The UN has listed the situation in Yemen as the world's number one humanitarian crisis (AFP)
Seven million people in Yemen are already facing famine, but without the reopening of its ports that number could increase by 3.2 million, the heads of the World Food Programme, Unicef and the World Health Organisation said in a joint statement.
"The cost of this blockade is being measured in the number of lives that are lost," the statement from David Beasley, Anthony Lake and Tedros Adhanom Ghebreyesus said.
"Together, we issue another urgent appeal for the coalition to permit entry of lifesaving supplies to Yemen in response to what is now the worst humanitarian crisis in the world."
UN Secretary-General Antonio Guterres wrote to Saudi UN ambassador Abdallah al-Mouallimi to warn him that the blockade was "already reversing the impact of humanitarian efforts", UN spokesman Stephane Dujarric said on Thursday.
"The secretary-general is very much disappointed we've not seen a lifting of the blockade. The secretary-general and his humanitarian team are heartbroken at the scenes we're seeing from Yemen," Dujarric told reporters.
The coalition closed all air, land and sea access to Yemen on 6 November after the interception of a missile fired towards the Saudi capital, saying it had to stem the flow of arms from Iran to its Houthi opponents in the war in Yemen.
Saudi Arabia has since said that aid can go through "liberated ports", but not Houthi-controlled Hudaidah, the conduit for the vast bulk of imports into Yemen.
For months, the UN has warned that the closure of Hudaidah would dramatically escalate the crisis.
As of Wednesday, 29 vessels, with 300,000 tonnes of food and 192,000 tonnes of fuel, had been blocked, while UN ships carrying $10m worth of health and nutrition supplies and 25,000 tonnes of wheat were waiting to berth at Hodeidah, according to another UN statement.
"Without fuel, the vaccine cold chain, water supply systems and waste water treatment plants will stop functioning. And without food and safe water, the threat of famine grows by the day," the UN agency heads said.
At least one million children are at risk if a fast-spreading diphtheria outbreak is not stopped in its tracks, and the lives of 400,000 pregnant women and their babies are under threat because of the lack of medicines.
The UN has listed Yemen as the world's number one humanitarian crisis, with 17 million people in need of food, seven million of whom are at risk of famine.
Yemen is also battling one of the world's worst outbreaks of cholera that has left nearly one million people ill and killed 2,200 people.
The number of new cholera cases has declined for the last eight weeks, Sherin Varkey, Unicef deputy representative in Yemen, said in a telephone interview from Sanaa on Thursday.
The government-controlled port of Aden has reopened and Sanaa airport is operating for commercial flights, but this was inadequate as "needs are so huge", he said.
"There is a fuel crisis.
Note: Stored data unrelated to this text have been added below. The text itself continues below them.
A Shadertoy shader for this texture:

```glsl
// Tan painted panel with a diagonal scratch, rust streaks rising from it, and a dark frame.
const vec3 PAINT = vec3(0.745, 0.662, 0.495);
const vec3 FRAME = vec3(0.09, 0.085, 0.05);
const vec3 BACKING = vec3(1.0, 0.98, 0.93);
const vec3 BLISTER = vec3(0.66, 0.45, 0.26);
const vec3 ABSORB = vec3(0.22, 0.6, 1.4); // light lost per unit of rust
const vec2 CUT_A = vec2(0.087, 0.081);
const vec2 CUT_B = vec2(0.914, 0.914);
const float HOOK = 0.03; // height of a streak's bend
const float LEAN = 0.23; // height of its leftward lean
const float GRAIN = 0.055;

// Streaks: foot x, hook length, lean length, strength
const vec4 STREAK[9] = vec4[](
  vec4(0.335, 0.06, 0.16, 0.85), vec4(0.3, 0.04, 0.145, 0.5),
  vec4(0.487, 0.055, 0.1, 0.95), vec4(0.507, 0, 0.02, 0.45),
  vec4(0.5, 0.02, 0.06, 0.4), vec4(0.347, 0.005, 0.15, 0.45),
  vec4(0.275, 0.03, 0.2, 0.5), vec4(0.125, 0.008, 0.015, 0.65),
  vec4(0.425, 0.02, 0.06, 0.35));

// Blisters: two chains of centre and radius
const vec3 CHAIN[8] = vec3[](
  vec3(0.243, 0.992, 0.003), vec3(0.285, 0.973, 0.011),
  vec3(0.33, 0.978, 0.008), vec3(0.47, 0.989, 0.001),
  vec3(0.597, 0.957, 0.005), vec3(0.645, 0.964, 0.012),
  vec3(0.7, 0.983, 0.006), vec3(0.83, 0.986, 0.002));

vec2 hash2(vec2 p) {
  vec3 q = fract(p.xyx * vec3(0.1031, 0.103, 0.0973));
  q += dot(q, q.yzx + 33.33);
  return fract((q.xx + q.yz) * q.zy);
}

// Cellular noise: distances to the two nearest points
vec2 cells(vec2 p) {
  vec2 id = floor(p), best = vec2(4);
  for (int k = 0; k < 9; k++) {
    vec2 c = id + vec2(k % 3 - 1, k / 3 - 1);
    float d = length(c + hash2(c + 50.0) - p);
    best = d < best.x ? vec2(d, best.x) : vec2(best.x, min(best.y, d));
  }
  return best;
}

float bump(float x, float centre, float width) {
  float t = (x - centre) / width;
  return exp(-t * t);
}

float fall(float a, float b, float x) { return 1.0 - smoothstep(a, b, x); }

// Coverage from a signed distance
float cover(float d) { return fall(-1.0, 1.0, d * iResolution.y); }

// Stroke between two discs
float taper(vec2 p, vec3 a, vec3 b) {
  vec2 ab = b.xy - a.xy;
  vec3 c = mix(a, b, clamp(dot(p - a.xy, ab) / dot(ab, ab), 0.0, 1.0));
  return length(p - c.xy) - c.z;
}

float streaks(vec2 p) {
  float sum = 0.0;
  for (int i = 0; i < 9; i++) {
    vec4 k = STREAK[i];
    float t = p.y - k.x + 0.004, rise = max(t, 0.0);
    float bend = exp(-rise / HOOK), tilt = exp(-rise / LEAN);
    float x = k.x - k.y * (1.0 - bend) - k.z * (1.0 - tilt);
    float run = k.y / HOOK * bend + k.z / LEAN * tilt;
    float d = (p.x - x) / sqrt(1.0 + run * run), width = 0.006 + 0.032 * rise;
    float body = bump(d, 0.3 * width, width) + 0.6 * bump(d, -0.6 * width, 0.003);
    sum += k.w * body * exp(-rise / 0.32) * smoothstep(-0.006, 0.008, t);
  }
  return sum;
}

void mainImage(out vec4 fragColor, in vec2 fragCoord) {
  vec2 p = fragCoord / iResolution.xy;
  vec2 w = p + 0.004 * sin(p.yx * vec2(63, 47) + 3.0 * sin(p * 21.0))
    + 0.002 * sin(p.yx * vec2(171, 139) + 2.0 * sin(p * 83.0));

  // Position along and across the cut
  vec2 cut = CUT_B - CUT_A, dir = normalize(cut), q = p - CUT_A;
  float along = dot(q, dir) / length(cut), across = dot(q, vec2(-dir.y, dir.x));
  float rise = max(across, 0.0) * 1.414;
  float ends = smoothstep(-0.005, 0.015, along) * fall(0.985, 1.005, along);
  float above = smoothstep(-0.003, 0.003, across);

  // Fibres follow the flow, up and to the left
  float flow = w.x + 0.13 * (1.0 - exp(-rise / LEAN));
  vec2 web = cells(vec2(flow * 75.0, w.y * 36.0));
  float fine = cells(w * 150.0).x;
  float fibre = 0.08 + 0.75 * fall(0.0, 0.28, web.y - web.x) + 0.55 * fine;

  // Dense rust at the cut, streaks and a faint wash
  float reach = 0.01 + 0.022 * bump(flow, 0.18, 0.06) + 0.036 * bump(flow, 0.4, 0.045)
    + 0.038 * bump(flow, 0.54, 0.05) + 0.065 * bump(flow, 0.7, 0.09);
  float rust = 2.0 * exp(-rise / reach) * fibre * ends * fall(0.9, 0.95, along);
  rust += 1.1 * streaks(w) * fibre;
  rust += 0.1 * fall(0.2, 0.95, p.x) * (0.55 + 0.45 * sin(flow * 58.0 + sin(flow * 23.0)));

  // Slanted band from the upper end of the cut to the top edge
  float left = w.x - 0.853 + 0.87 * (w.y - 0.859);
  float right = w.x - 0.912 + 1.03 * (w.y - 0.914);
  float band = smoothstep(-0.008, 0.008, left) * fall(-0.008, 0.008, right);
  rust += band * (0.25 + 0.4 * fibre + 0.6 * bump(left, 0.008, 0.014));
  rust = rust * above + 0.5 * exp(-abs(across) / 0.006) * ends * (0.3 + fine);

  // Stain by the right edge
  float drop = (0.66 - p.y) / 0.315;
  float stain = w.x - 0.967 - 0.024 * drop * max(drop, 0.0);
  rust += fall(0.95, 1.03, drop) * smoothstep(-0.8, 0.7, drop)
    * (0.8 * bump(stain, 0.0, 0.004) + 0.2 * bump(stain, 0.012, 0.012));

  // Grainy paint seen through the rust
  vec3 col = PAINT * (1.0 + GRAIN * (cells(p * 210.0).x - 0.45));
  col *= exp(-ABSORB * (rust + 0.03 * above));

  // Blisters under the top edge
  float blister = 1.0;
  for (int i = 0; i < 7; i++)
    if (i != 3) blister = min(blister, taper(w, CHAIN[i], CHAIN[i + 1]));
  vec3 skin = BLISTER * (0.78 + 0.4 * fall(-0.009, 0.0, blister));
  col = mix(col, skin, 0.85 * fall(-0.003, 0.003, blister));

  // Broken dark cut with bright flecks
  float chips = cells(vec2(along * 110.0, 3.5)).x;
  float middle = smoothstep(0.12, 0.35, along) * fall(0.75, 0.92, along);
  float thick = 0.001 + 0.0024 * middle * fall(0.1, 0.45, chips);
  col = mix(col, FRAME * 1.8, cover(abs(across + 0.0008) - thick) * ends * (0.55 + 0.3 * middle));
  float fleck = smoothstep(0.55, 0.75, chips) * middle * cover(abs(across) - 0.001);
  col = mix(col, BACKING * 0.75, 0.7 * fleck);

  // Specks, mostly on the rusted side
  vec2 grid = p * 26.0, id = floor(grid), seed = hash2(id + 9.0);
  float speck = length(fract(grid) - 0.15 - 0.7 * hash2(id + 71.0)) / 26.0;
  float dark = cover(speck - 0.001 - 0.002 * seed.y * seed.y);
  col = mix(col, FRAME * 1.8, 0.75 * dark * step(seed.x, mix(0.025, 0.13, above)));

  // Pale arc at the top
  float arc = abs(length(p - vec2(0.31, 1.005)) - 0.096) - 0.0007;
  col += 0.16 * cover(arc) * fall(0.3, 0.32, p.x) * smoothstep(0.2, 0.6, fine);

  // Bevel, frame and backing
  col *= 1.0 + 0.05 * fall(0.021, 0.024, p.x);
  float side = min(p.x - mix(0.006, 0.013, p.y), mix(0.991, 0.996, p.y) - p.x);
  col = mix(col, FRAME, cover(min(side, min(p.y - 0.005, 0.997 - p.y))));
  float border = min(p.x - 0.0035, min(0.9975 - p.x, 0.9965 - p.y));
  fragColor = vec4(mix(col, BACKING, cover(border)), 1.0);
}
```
Some estimates say fuel will only last in the country for 20 days because of the blockade and challenges of getting fuel into the country," Varkey said. UNICEF is helping provide clean water to six million Yemenis by ensuring fuel is delivered to water pumping stations in cities, he said.
"Our worry is with the fuel shortage - this could affect and even, we assume, reverse the declining trend [in cholera]," he said.